Assemblymember Harry B. Bronson (D-Rochester/Chili/Riga/Rush/Wheatland) sponsored two measures that passed the Assembly that would further protect funeral services and their attendees from disruptive protestors. The legislation would establish a 300-foot buffer zone around funeral services beyond which demonstrators couldn’t disturb mourners (A.7698) and empower local governments to require permits for any demonstrations taking place within 1,000 feet of the services (A.7697).

The first measure would expand upon a 2008 law prohibiting purposeful disturbances within a 100-foot radius of religious services, funerals, burials and memorial services (Ch. 566 of 2008). The new legislation would increase that area to 300 feet, and any interference, disrupting or disturbing a religious service, funeral, burial or memorial service would result in a class A misdemeanor.
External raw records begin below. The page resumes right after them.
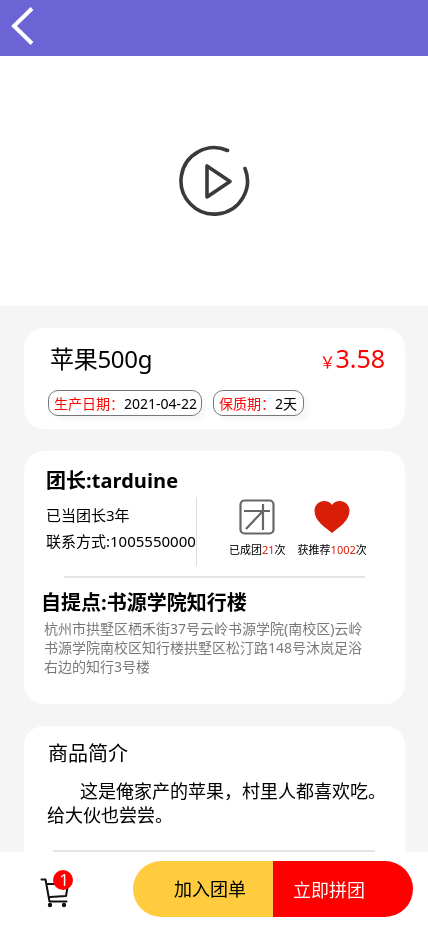
<!DOCTYPE html>
<html lang="zh-CN">
<head>
<meta charset="utf-8">
<title>商品详情</title>
<style>
:root {
  --brand: #6c63d4;
  --page: #f5f5f5;
  --surface: #fff;
  --ink: #000;
  --muted: #777;
  --line: #e5e5e5;
  --red: #f00;
  --heart: #d81e06;
  --yellow: #ffcc40;
  --icon: #3a3a3a;
}
* { box-sizing: border-box; margin: 0; padding: 0; }
html, body { width: 428px; height: 926px; overflow: hidden; }
body {
  display: flex;
  flex-direction: column;
  background: var(--page);
  color: var(--ink);
  font-family: "Noto Sans", "Noto Sans CJK SC", sans-serif;
  white-space: nowrap;
}
a { color: inherit; text-decoration: none; }
svg { display: block; fill: none; }
h1, h2, h3 { font-weight: 400; }

.top-bar { flex: none; height: 56px; background: var(--brand); }
.back { display: block; width: 48px; height: 56px; }
.video {
  flex: none;
  height: 250px;
  display: flex;
  align-items: center;
  justify-content: center;
  background: var(--surface);
}
.content {
  flex: none;
  height: 546px;
  padding: 22px 23px 0 24px;
  display: flex;
  flex-direction: column;
  gap: 22px;
  overflow: hidden;
}
.card { flex: none; border-radius: 20px; background: var(--surface); }

.product { height: 101px; padding: 0 20px 0 24px; }
.product-head {
  display: flex;
  justify-content: space-between;
  align-items: baseline;
  height: 62px;
  padding-left: 2px;
  line-height: 60px;
}
.product-head h1 { font-size: 24px; letter-spacing: -.3px; }
.price { font-size: 25px; color: var(--red); }
.price small { font-size: 16px; }
.tags { display: flex; gap: 11px; }
.tag {
  min-width: 91px;
  height: 26px;
  padding: 0 4px 0 5px;
  border: 1px solid #777;
  border-radius: 10px;
  font-size: 14px;
  line-height: 25px;
  box-shadow: 5px 5px 5px rgba(0, 0, 0, .03);
}
.tag b { font-weight: 400; color: var(--red); }

.leader { height: 253px; padding: 15px 39px 0 17px; }
.leader h2 { font-size: 20px; font-weight: 700; line-height: 30px; }
.leader-name { padding-left: 5px; }
.leader-row {
  display: flex;
  height: 69px;
  margin: 1px 0 11px 5px;
}
.leader-facts {
  flex: none;
  width: 151px;
  padding-top: 5px;
  border-right: 1px solid #ddd;
  font-size: 15px;
  line-height: 26px;
}
.stats { display: flex; gap: 12px; padding: 2px 0 0 32px; }
.stat {
  display: flex;
  flex-direction: column;
  align-items: center;
  font-size: 11px;
  line-height: 16px;
}
.stat svg { margin-bottom: 7px; }
.stat b { font-weight: 400; color: var(--heart); }
.divider { height: 2px; background: var(--line); }
.leader .divider { width: 301px; margin: -1px 0 10px 23px; }
.address {
  padding-left: 3px;
  margin-top: 1px;
  font-size: 14px;
  line-height: 19px;
  color: var(--muted);
}

.intro { height: 220px; padding: 13px 0 0 23px; }
.intro h3 { padding-left: 1px; font-size: 20px; line-height: 30px; }
.intro p { margin: 10px 0 23px; font-size: 18px; line-height: 24px; text-indent: 33px; }
.intro .divider { width: 322px; margin-left: 6px; }

.buy-bar {
  flex: none;
  display: flex;
  justify-content: space-between;
  height: 74px;
  padding: 9px 15px 9px 34px;
  background: var(--surface);
}
.cart { position: relative; width: 44px; height: 56px; }
.badge {
  position: absolute;
  left: 19px;
  top: 9px;
  width: 20px;
  height: 20px;
  padding-left: 2px;
  border-radius: 50%;
  background: var(--red);
  color: var(--surface);
  font-size: 17px;
  line-height: 20px;
  text-align: center;
}
.actions {
  display: flex;
  width: 280px;
  height: 56px;
  border-radius: 28px;
  overflow: hidden;
  font-size: 18px;
}
.actions a { width: 140px; line-height: 56px; }
.join { padding-left: 41px; background: var(--yellow); }
.start { padding-left: 20px; background: var(--red); color: var(--surface); }
.actions .start { line-height: 58px; }
</style>
</head>
<body>
<header class="top-bar">
  <a class="back" href="#" aria-label="返回">
    <svg width="48" height="56" stroke="#fff" stroke-width="4"><path d="M32 8.500 14 26l18 17.500"/></svg>
  </a>
</header>

<section class="video">
  <a href="#" aria-label="播放视频">
    <svg width="72" height="72" stroke="var(--icon)" stroke-width="3.600" stroke-linecap="round" stroke-linejoin="round">
      <path d="M67 23.500A33.200 33.200 0 1 1 49.500 5.500"/>
      <path d="M29 21v31l23-15.500z"/>
    </svg>
  </a>
</section>

<main class="content">
  <section class="card product">
    <div class="product-head">
      <h1>苹果500g</h1>
      <p class="price"><small>￥</small>3.58</p>
    </div>
    <div class="tags">
      <p class="tag"><b>生产日期：</b>2021-04-22</p>
      <p class="tag"><b>保质期：</b>2天</p>
    </div>
  </section>

  <section class="card leader">
    <h2 class="leader-name">团长:tarduine</h2>
    <div class="leader-row">
      <div class="leader-facts">
        <p>已当团长3年</p>
        <p>联系方式:1005550000</p>
      </div>
      <div class="stats">
        <div class="stat">
          <svg width="36" height="36" stroke="#666" stroke-width="2.200">
            <rect x="1.500" y="1.500" width="33" height="33" rx="4"/>
            <path d="M5 12h26M24 5v26M23 13 7 30"/>
          </svg>
          <p>已成团<b>21</b>次</p>
        </div>
        <div class="stat">
          <svg width="36" height="36">
            <path fill="var(--heart)" d="M18 34C12 29 .5 22 .5 12 .5 6 5 2 10 2c4 0 7 2 8 4 1-2 4-4 8-4 5 0 9.500 4 9.500 10 0 10-11.500 17-17.500 22z"/>
          </svg>
          <p>获推荐<b>1002</b>次</p>
        </div>
      </div>
    </div>
    <div class="divider"></div>
    <h2>自提点:书源学院知行楼</h2>
    <p class="address">杭州市拱墅区栖禾街37号云岭书源学院(南校区)云岭<br>书源学院南校区知行楼拱墅区松汀路148号沐岚足浴<br>右边的知行3号楼</p>
  </section>

  <section class="card intro">
    <h3>商品简介</h3>
    <p>这是俺家产的苹果，村里人都喜欢吃。<br>给大伙也尝尝。</p>
    <div class="divider"></div>
  </section>
</main>

<footer class="buy-bar">
  <a class="cart" href="#" aria-label="购物车">
    <svg width="44" height="56" stroke="#111" stroke-width="2" stroke-linecap="round" stroke-linejoin="round">
      <path d="M7.500 18.500h4l4 22h17M14 23h20l-2 12-16 1"/>
      <circle cx="16" cy="44" r="2.200" fill="#111" stroke="none"/>
      <circle cx="30" cy="44" r="2.200" fill="#111" stroke="none"/>
    </svg>
    <span class="badge">1</span>
  </a>
  <nav class="actions">
    <a class="join" href="#">加入团单</a>
    <a class="start" href="#">立即拼团</a>
  </nav>
</footer>
</body>
</html>
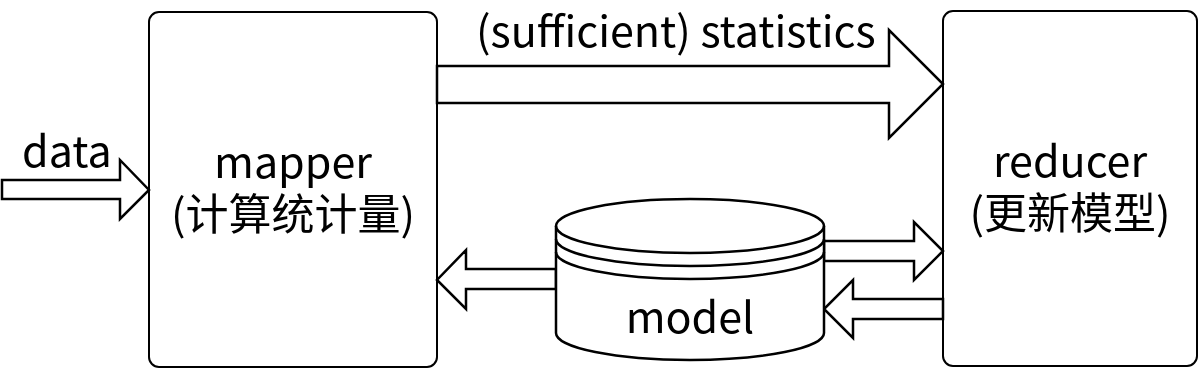
<!DOCTYPE html>
<html lang="zh-Hans">
<head>
<meta charset="utf-8">
<title>mapper / reducer</title>
<style>
:root {
  --ink: #000;
  --paper: #fff;
  --line: 2.5px;
}
* { box-sizing: border-box; }
html, body { margin: 0; }
body { width: 1200px; height: 370px; overflow: hidden; background: var(--paper); }
.diagram {
  position: relative;
  width: 1200px;
  height: 370px;
  overflow: hidden;
  color: var(--ink);
  font: 400 43px/52px "Noto Sans CJK SC", "Noto Sans", sans-serif;
  white-space: nowrap;
}
.connectors {
  position: absolute;
  inset: 0;
  fill: var(--paper);
  stroke: var(--ink);
  stroke-width: var(--line);
}
.connectors .ring { fill: none; }
.node {
  position: absolute;
  display: flex;
  flex-direction: column;
  align-items: center;
  justify-content: center;
  padding-bottom: 10px;
  border: var(--line) solid var(--ink);
  border-radius: 11px;
}
.mapper { left: 148px; top: 11px; width: 290px; height: 357px; }
.reducer { left: 942px; top: 10px; width: 256px; height: 357px; }
.label { position: absolute; }
.label-data { left: 22px; top: 122px; }
.label-statistics { left: 476px; top: 2px; }
.label-model { left: 556px; top: 288px; width: 268px; text-align: center; }
</style>
</head>
<body>
<main class="diagram">
  <svg class="connectors" width="1200" height="370" viewBox="0 0 1200 370" aria-hidden="true">
    <polygon class="data-to-mapper" points="2,180 120,180 120,160 149,190 120,219 120,199 2,199"/>
    <polygon class="mapper-to-reducer" points="437,66 889,66 889,30 943,84 889,138 889,103 437,103"/>
    <polygon class="model-to-mapper" points="556,269 466,269 466,250 437,280 466,309 466,289 556,289"/>
    <polygon class="model-to-reducer" points="824,241 914,241 914,222 943,251 914,280 914,261 824,261"/>
    <polygon class="reducer-to-model" points="943,299 853,299 853,280 824,309 853,338 853,319 943,319"/>
    <g class="model-store">
      <path d="M556 226A134 27 0 0 1 824 226V333A134 27 0 0 1 556 333Z"/>
      <path class="ring" d="M556 226A134 27 0 0 0 824 226"/>
      <path class="ring" d="M556 239A134 27 0 0 0 824 239"/>
      <path class="ring" d="M556 252A134 27 0 0 0 824 252"/>
    </g>
  </svg>
  <section class="node mapper">
    <span>mapper</span>
    <span>(计算统计量)</span>
  </section>
  <section class="node reducer">
    <span>reducer</span>
    <span>(更新模型)</span>
  </section>
  <span class="label label-data">data</span>
  <span class="label label-statistics">(sufficient) statistics</span>
  <span class="label label-model">model</span>
</main>
</body>
</html>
“While it is true that protestors have the right to freedom of speech, they shouldn’t have the right to carry on in a disturbing manner and interfere with the funeral service of a deceased veteran,” Bronson said. “These bills will give the loved ones of the deceased the necessary buffer from those trying to protest.”

Bronson’s second bill would authorize communities to require demonstrators to obtain permits from the locality for any demonstrations organized within 1,000 feet of a wake, funeral, burial or memorial service. The state would also be directed to develop a similar permitting system for any demonstrations held on state property. Anyone found in violation of a permit requirement would face civil penalties. The severity of these penalties would be determined by the individual communities, and violators on state property would face civil fines of up to $500 upon a first violation, up to $1,000 for a second violation and up to $2,000 for a third violation.

“These bills send a clear message to all protestors that military funerals will not be a forum to convey objective messages,” Bronson said. “These services are not the proper stage for protestors. The deceased veterans, their family and other loved ones deserve a respectful time to mourn.”